Please copy each line in the records below that contains the string "large".

____

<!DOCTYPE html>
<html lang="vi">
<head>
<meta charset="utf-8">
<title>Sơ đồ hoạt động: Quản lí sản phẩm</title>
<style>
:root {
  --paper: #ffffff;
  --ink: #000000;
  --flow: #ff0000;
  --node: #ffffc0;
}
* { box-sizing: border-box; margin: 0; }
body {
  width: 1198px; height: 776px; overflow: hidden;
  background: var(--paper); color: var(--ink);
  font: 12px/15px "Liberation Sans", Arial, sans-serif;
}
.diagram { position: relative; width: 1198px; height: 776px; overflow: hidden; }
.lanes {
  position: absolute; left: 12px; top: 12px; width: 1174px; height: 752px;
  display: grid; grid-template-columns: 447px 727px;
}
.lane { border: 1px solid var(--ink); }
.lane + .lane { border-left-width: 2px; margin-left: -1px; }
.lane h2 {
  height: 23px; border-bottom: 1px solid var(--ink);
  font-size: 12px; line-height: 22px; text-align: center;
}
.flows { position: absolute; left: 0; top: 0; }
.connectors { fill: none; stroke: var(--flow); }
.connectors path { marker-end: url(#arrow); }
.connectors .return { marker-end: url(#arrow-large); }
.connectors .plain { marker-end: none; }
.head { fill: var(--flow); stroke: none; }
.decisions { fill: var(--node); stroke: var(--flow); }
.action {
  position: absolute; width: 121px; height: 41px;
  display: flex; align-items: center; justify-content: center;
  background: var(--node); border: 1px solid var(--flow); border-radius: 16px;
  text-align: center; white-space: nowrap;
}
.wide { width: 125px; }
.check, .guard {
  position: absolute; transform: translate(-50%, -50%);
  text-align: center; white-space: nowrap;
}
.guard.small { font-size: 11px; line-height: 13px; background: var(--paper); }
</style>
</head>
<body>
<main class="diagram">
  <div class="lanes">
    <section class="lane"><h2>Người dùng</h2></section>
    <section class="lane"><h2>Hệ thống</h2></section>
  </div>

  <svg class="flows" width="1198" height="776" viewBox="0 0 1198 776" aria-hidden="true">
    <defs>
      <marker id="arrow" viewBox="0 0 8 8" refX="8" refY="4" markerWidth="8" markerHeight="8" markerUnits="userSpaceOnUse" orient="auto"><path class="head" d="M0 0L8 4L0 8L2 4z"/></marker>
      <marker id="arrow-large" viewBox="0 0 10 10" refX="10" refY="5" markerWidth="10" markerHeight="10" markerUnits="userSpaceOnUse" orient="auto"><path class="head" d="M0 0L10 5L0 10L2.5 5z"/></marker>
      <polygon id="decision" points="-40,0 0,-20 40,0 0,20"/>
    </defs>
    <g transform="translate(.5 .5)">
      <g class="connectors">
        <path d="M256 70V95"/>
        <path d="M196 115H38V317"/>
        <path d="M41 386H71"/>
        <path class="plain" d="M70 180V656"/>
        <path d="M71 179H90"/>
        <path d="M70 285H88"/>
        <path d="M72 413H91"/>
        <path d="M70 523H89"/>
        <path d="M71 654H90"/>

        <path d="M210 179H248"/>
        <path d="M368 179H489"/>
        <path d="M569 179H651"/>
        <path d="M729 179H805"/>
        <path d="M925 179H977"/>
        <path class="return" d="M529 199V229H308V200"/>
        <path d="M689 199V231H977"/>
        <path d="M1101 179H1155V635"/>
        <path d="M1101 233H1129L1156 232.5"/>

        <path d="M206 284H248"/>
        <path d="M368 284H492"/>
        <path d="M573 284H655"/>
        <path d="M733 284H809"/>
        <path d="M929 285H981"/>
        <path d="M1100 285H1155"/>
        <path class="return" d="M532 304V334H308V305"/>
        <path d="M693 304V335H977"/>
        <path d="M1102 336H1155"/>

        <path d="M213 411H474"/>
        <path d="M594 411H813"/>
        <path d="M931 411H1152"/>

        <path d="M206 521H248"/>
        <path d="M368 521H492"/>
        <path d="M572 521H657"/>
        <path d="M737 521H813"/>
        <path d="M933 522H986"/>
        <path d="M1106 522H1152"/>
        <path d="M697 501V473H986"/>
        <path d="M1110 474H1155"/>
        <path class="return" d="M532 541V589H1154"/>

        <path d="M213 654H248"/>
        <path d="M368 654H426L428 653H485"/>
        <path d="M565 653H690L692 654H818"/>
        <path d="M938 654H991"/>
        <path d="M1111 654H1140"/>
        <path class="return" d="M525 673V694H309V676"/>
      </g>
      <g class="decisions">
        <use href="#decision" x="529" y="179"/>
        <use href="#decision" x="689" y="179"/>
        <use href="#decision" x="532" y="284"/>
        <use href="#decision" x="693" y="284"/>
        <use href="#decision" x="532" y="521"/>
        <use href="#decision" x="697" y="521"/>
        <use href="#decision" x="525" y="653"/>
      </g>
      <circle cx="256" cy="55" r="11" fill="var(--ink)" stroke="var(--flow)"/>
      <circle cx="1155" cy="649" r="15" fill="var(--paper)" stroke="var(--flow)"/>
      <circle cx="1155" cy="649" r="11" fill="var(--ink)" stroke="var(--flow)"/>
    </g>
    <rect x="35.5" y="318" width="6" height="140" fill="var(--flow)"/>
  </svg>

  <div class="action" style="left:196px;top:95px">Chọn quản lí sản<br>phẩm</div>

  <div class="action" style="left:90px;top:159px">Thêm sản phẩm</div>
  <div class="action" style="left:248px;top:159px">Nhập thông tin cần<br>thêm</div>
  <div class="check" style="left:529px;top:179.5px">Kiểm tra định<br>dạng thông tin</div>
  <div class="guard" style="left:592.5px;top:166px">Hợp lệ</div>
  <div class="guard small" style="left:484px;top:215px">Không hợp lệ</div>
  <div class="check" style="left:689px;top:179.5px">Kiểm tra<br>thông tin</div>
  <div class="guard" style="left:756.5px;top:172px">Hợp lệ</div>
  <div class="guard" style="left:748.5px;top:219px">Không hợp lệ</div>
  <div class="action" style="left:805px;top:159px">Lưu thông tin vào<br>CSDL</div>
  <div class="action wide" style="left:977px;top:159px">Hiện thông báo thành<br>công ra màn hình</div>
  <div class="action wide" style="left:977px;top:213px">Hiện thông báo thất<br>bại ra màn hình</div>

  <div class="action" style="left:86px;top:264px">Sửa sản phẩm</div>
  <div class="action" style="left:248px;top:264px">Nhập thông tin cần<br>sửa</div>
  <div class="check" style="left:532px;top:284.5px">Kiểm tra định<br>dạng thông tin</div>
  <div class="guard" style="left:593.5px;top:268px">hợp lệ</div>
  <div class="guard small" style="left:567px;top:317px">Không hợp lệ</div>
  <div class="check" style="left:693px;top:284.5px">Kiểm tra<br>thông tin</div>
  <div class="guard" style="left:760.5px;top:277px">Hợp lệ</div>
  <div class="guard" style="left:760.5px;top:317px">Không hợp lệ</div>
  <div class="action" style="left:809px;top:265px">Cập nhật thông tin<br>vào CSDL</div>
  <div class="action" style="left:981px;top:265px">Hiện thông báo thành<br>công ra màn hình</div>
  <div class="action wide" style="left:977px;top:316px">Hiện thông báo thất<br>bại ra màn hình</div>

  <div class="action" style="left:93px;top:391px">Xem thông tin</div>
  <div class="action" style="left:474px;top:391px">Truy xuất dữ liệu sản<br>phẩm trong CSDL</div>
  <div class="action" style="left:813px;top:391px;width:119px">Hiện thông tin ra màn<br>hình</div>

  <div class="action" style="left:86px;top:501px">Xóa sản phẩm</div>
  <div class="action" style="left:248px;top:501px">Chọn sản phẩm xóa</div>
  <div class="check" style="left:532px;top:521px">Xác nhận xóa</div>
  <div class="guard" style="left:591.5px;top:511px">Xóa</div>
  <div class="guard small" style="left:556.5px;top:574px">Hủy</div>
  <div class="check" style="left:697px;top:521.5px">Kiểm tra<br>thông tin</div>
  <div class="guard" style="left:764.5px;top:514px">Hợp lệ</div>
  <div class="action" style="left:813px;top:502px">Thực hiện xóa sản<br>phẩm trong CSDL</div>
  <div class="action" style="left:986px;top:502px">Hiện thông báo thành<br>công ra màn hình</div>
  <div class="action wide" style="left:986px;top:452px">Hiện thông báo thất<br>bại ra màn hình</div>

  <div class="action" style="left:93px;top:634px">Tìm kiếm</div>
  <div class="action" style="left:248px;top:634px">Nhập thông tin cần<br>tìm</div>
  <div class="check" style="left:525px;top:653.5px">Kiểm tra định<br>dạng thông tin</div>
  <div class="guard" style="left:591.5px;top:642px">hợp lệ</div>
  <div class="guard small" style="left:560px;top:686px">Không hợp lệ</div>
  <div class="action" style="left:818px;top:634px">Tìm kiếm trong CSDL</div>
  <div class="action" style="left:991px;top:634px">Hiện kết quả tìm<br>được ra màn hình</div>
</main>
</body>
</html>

____

**Solution:**
.connectors .return { marker-end: url(#arrow-large); }
      <marker id="arrow-large" viewBox="0 0 10 10" refX="10" refY="5" markerWidth="10" markerHeight="10" markerUnits="userSpaceOnUse" orient="auto"><path class="head" d="M0 0L10 5L0 10L2.5 5z"/></marker>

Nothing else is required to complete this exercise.